(Dataset entries)

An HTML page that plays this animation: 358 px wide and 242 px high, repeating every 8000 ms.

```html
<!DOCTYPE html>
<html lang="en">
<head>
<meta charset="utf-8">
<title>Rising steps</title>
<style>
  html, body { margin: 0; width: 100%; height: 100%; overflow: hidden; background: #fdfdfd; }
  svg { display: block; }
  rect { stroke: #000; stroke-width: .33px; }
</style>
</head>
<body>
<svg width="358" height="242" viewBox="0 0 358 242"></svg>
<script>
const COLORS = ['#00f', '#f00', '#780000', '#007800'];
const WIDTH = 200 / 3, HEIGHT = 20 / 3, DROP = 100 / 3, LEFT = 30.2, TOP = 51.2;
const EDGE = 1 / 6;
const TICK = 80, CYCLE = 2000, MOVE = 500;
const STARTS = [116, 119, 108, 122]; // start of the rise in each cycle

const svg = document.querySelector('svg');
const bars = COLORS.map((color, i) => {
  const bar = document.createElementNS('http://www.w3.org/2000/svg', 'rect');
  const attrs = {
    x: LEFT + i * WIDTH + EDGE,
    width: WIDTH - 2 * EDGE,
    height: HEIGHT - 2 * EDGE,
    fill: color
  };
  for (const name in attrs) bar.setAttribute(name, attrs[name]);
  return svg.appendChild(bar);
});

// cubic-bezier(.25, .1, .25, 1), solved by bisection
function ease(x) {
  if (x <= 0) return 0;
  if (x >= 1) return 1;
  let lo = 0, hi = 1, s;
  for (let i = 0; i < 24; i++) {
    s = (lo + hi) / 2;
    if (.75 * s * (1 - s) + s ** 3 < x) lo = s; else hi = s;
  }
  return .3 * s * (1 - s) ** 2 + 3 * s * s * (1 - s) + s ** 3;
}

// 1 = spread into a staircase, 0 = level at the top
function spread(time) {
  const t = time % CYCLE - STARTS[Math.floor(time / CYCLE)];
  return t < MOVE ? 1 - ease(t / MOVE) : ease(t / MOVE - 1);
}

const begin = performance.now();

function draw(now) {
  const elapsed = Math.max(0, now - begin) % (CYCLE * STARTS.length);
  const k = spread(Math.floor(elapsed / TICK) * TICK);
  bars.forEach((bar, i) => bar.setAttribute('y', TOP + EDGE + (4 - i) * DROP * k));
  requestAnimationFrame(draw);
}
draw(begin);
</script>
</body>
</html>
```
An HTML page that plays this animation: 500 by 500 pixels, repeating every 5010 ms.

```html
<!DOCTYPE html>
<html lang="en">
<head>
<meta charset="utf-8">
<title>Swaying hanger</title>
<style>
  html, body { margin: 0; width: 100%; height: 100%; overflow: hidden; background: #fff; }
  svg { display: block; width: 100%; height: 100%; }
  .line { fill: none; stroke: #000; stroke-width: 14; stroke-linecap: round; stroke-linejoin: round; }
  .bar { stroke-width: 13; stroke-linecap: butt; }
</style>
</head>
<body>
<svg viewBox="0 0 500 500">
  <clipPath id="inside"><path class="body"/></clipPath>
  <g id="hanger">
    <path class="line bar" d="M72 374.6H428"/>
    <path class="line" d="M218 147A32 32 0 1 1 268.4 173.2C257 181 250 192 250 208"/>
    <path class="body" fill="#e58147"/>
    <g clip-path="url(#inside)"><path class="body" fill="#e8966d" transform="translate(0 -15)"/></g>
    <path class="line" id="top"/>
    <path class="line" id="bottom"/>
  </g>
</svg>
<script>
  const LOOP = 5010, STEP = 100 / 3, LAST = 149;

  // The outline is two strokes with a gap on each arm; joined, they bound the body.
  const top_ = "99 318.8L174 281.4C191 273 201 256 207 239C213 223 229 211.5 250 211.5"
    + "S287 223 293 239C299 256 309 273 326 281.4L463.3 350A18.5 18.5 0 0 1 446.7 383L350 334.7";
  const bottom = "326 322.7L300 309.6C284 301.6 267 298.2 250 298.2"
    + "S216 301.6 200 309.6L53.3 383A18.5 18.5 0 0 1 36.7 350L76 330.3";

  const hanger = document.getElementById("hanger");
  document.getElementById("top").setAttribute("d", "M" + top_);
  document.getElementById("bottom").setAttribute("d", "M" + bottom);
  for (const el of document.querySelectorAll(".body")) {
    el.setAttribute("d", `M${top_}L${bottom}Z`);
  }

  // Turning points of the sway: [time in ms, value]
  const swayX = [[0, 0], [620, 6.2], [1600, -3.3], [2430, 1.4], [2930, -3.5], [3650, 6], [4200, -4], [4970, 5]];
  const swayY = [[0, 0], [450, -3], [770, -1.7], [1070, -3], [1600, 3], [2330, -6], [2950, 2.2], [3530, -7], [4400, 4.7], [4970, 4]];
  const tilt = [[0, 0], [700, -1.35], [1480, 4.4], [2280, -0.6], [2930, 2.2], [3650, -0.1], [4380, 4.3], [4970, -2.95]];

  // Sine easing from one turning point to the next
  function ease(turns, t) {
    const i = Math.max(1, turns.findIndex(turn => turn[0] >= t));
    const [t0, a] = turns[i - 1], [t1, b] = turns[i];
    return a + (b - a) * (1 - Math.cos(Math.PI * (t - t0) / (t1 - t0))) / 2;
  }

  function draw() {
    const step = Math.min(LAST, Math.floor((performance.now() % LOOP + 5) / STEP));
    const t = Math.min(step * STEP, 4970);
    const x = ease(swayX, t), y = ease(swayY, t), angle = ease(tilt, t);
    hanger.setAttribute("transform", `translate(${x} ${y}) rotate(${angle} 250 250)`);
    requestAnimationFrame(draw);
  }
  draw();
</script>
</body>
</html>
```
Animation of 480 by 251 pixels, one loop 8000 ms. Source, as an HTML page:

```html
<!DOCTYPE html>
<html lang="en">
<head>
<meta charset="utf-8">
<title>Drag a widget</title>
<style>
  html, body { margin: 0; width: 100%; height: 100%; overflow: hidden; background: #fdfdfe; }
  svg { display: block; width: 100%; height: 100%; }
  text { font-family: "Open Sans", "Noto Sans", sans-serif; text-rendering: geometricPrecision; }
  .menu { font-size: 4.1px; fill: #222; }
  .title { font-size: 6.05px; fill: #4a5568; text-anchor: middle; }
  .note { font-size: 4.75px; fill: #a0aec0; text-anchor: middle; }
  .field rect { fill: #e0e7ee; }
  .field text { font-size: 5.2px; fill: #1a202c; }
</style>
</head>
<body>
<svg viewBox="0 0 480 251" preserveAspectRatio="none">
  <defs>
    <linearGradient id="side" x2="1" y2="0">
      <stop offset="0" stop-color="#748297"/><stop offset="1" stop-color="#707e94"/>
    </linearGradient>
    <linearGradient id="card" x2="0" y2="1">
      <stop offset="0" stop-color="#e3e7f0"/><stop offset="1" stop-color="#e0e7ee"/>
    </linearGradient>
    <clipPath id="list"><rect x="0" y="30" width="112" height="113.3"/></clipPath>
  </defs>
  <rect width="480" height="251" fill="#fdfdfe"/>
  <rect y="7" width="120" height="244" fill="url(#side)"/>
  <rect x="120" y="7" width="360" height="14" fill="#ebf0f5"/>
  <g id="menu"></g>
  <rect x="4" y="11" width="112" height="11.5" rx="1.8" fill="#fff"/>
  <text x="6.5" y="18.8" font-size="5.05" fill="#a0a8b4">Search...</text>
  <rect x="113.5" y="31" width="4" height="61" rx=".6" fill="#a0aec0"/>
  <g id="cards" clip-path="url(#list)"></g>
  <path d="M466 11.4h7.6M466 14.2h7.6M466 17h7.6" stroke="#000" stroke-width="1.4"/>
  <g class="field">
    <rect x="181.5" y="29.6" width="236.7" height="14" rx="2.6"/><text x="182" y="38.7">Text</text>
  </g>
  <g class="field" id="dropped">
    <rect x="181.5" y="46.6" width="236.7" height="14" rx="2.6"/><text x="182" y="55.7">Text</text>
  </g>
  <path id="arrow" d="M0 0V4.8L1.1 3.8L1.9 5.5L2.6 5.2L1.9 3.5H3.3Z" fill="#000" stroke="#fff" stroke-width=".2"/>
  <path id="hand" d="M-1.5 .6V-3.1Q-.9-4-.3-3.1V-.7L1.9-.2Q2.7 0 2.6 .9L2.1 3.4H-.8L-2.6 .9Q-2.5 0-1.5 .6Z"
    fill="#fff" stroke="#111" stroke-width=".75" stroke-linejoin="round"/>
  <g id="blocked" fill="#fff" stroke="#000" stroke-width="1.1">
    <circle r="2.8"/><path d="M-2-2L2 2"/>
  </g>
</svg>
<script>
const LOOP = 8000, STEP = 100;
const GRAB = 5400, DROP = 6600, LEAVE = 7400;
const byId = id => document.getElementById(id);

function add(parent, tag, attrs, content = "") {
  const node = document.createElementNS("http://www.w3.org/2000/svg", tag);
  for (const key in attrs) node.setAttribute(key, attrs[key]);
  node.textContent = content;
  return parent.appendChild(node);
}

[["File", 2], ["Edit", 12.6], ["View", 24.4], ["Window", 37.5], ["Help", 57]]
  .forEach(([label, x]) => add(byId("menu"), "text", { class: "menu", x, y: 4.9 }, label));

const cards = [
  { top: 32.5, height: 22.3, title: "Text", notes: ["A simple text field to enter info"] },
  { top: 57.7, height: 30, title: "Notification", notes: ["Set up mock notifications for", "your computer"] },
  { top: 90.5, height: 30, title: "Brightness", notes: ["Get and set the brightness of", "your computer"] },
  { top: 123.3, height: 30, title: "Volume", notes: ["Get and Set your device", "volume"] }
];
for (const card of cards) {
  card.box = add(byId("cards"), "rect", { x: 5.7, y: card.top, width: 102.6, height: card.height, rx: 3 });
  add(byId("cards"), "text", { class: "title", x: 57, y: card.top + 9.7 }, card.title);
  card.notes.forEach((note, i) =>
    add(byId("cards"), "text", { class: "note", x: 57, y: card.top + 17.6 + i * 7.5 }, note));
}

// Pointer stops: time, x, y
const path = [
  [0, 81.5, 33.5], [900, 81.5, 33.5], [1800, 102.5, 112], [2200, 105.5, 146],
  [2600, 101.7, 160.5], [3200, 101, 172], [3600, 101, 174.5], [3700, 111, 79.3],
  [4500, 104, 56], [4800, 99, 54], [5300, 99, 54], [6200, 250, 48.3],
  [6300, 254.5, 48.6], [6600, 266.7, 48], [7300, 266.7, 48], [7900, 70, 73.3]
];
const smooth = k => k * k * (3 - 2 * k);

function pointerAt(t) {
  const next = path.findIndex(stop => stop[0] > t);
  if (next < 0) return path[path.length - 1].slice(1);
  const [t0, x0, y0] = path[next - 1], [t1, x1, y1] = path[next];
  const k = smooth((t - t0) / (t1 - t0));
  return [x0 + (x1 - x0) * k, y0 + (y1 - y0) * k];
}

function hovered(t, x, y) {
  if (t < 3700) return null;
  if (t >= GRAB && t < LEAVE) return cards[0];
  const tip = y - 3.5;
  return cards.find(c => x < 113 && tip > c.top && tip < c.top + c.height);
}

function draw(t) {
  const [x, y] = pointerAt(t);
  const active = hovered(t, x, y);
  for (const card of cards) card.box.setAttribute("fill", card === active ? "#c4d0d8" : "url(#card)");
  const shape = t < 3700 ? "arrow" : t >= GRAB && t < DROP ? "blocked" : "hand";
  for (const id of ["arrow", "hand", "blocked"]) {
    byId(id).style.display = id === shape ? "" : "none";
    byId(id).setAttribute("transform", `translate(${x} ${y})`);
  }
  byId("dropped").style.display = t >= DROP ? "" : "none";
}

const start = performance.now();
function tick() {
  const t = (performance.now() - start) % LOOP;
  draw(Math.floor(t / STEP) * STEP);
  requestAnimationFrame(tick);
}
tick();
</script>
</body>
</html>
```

▶ _TO DO_: Looking at the records above, tally the lines holding "getElementById" and reply with that number only.

▶ _PROBLEM SOLUTION_: 4